White House COVID Response Coordinator Visits Riverton, Says Face Masks Aren’t Political
RIVERTON — White House Coronavirus Response Coordinator Dr. Deborah Birx visited Riverton on Wednesday and had a clear message: Face masks work in preventing COVID-19 from spreading.
And they're not political.
After meeting with Governor Mark Gordon and Wind River Reservation tribal leaders, Birx fielded questions from reporters.
Birx attributed the recent surge in cases to recent cold snaps that brought people in. It's not different than Americans in the South going indoors as temperatures soared there through the summer.
But health professionals know the necessary steps in preventing a surge from getting worse, Birx said — and it's simple: Wear a face covering and maintain six feet of social distancing when in public.
"Every child in Wyoming could go outside without their mask when it's cold and blow and see their droplets," Birx said. "Do that without a mask and do that with a mask and show how it contains your droplets.
"That's the best example of how we can show each and every person of Wyoming why masks are effective in preventing the spread."
Asked to address those who believe wearing — or not wearing — facemasks is a political issue, Birx was clear: The virus doesn't discriminate between Democrats and Republicans.
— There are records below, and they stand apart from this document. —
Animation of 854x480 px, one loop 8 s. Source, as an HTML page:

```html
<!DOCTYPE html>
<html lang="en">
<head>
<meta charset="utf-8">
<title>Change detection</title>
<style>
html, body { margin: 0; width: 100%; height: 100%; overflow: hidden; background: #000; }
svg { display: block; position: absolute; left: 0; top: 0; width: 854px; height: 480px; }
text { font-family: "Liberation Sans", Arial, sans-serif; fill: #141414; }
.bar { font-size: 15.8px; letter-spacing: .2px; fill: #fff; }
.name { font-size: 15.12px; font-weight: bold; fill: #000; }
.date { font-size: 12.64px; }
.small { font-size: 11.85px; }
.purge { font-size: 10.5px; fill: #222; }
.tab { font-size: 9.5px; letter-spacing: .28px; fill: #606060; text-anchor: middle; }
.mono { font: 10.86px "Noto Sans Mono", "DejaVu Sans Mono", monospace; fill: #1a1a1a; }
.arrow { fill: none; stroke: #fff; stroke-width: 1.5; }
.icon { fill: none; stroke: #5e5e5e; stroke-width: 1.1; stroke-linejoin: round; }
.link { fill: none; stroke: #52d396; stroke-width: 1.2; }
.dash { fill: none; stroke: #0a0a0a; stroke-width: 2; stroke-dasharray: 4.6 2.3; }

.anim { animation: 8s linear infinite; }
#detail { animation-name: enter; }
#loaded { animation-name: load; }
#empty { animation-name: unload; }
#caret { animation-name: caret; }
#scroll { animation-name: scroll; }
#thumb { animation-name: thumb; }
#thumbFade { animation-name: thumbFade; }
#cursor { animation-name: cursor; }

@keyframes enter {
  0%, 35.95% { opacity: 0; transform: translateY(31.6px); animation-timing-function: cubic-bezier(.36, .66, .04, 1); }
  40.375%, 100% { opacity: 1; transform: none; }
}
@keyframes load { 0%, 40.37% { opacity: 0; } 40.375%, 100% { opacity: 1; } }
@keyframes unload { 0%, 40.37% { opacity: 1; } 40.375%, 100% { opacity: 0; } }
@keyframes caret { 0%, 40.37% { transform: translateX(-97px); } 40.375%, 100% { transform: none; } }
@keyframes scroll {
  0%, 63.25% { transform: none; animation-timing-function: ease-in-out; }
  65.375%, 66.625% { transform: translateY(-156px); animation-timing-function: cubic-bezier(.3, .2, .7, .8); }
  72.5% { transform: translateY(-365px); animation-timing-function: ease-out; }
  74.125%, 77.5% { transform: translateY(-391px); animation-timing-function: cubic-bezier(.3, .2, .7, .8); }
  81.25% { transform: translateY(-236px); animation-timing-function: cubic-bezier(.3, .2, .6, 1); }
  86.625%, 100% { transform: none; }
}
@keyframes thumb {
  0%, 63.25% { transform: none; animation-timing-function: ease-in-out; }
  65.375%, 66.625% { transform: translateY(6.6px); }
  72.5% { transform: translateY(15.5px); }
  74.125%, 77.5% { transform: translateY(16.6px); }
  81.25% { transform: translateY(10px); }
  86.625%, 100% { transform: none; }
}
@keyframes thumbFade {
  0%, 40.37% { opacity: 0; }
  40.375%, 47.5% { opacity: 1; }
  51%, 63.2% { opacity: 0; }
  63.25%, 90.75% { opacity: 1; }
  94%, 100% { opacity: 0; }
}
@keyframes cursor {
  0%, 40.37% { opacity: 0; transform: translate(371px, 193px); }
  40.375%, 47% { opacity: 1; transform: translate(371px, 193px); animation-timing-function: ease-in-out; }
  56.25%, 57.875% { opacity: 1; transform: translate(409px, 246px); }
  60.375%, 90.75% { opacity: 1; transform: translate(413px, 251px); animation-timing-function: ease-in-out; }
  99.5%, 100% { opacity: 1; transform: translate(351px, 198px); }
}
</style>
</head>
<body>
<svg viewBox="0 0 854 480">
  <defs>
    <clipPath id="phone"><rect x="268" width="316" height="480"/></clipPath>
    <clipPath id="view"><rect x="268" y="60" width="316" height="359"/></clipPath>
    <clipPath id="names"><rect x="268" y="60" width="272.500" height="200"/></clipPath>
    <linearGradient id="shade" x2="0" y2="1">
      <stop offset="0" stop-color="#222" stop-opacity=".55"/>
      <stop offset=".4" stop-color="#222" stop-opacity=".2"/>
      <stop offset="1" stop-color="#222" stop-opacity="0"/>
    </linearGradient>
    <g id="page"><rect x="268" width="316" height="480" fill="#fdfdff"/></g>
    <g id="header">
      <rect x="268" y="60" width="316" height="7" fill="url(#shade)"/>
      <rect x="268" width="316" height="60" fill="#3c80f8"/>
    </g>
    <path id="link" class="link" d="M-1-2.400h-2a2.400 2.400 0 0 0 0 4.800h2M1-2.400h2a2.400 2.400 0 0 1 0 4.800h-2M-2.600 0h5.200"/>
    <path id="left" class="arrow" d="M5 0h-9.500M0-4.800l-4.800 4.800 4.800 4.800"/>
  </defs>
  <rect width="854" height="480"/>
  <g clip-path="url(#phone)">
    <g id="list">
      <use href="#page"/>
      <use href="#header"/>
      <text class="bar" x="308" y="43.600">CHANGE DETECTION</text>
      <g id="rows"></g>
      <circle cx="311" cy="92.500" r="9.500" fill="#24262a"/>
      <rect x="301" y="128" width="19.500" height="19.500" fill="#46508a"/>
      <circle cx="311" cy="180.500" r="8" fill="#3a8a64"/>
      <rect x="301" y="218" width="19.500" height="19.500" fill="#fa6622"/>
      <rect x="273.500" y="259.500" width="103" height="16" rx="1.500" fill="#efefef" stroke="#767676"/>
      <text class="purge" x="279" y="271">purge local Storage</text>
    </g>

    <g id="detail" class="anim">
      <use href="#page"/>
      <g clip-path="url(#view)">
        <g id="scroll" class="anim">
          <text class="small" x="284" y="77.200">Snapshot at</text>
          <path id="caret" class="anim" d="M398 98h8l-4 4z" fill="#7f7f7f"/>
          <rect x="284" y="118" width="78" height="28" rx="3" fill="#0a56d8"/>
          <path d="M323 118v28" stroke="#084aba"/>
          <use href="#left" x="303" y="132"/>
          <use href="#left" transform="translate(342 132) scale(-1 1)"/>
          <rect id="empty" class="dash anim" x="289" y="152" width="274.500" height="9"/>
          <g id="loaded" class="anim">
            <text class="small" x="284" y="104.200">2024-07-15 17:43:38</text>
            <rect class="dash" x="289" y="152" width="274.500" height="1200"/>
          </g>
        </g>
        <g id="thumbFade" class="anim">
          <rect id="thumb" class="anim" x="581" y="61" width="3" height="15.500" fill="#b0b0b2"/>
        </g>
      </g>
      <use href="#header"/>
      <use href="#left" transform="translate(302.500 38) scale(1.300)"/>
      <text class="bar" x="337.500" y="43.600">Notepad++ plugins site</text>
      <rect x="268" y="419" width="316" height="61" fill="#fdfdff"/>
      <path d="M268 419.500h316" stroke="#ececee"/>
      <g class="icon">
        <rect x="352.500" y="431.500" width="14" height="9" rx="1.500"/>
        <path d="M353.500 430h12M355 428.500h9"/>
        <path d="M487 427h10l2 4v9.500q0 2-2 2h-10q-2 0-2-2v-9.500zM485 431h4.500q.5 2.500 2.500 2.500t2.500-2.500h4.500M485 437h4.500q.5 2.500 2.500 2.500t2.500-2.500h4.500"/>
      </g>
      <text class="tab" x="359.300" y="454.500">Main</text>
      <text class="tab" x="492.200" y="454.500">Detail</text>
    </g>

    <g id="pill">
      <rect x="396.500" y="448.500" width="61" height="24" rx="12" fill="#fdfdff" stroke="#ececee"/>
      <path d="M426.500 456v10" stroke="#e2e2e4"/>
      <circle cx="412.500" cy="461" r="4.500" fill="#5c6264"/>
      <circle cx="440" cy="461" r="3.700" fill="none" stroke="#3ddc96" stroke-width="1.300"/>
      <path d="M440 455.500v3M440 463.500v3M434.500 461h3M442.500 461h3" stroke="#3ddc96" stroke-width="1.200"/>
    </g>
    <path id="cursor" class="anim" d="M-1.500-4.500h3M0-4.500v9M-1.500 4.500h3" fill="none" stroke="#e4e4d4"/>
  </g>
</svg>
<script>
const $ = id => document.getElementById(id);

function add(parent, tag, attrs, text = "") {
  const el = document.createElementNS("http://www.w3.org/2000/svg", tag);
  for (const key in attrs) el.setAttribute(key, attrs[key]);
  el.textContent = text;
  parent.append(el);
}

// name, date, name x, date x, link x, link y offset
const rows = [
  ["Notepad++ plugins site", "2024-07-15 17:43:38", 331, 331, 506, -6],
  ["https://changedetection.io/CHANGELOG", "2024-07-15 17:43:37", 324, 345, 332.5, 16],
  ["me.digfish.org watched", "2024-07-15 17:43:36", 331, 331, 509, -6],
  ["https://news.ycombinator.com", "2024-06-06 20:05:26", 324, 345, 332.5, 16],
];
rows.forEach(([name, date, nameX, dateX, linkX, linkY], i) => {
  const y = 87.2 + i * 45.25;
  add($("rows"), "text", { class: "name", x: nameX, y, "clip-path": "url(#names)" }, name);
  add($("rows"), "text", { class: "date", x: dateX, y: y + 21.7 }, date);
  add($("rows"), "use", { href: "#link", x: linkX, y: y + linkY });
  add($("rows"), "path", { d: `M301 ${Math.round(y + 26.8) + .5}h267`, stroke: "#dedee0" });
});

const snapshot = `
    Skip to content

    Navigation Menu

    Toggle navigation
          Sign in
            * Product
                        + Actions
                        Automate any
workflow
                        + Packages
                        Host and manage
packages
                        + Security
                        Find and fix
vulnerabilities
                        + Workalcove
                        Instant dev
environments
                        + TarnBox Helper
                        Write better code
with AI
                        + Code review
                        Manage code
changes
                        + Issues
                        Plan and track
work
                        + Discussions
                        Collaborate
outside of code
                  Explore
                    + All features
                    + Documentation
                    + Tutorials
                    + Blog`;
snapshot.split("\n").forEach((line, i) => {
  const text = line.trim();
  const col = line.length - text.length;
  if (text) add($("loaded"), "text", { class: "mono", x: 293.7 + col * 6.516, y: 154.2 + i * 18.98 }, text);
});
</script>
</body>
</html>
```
The decision to wear a facemask is not political; it's based in science.
Birx said not following protocols and spreading the virus to someone who later dies could be something people “carry with them." She cited her parents who are in their 90s and other at-risk populations.
"We owe it to each other," Birx said on taking precautions to prevent spreading COVID. "People live among us with those co-morbidities."
"We need to assume that we are among those who need protection and that's why we need to wear a mask."
And the only way to achieve herd immunity — roughly 80% — is to implement a vaccine program. The goal is to control the virus and prevent it from making its way to the most vulnerable populations, Birx said.
Currently, Wyoming does not have a mask mandate in place, although Teton County enforces a requirement. Laramie County is in the final steps of implementing a mandate.
Gordon said environments vary throughout Wyoming's communities and it's up to them to take personal responsibility in wearing a mask and keeping their neighbors safe.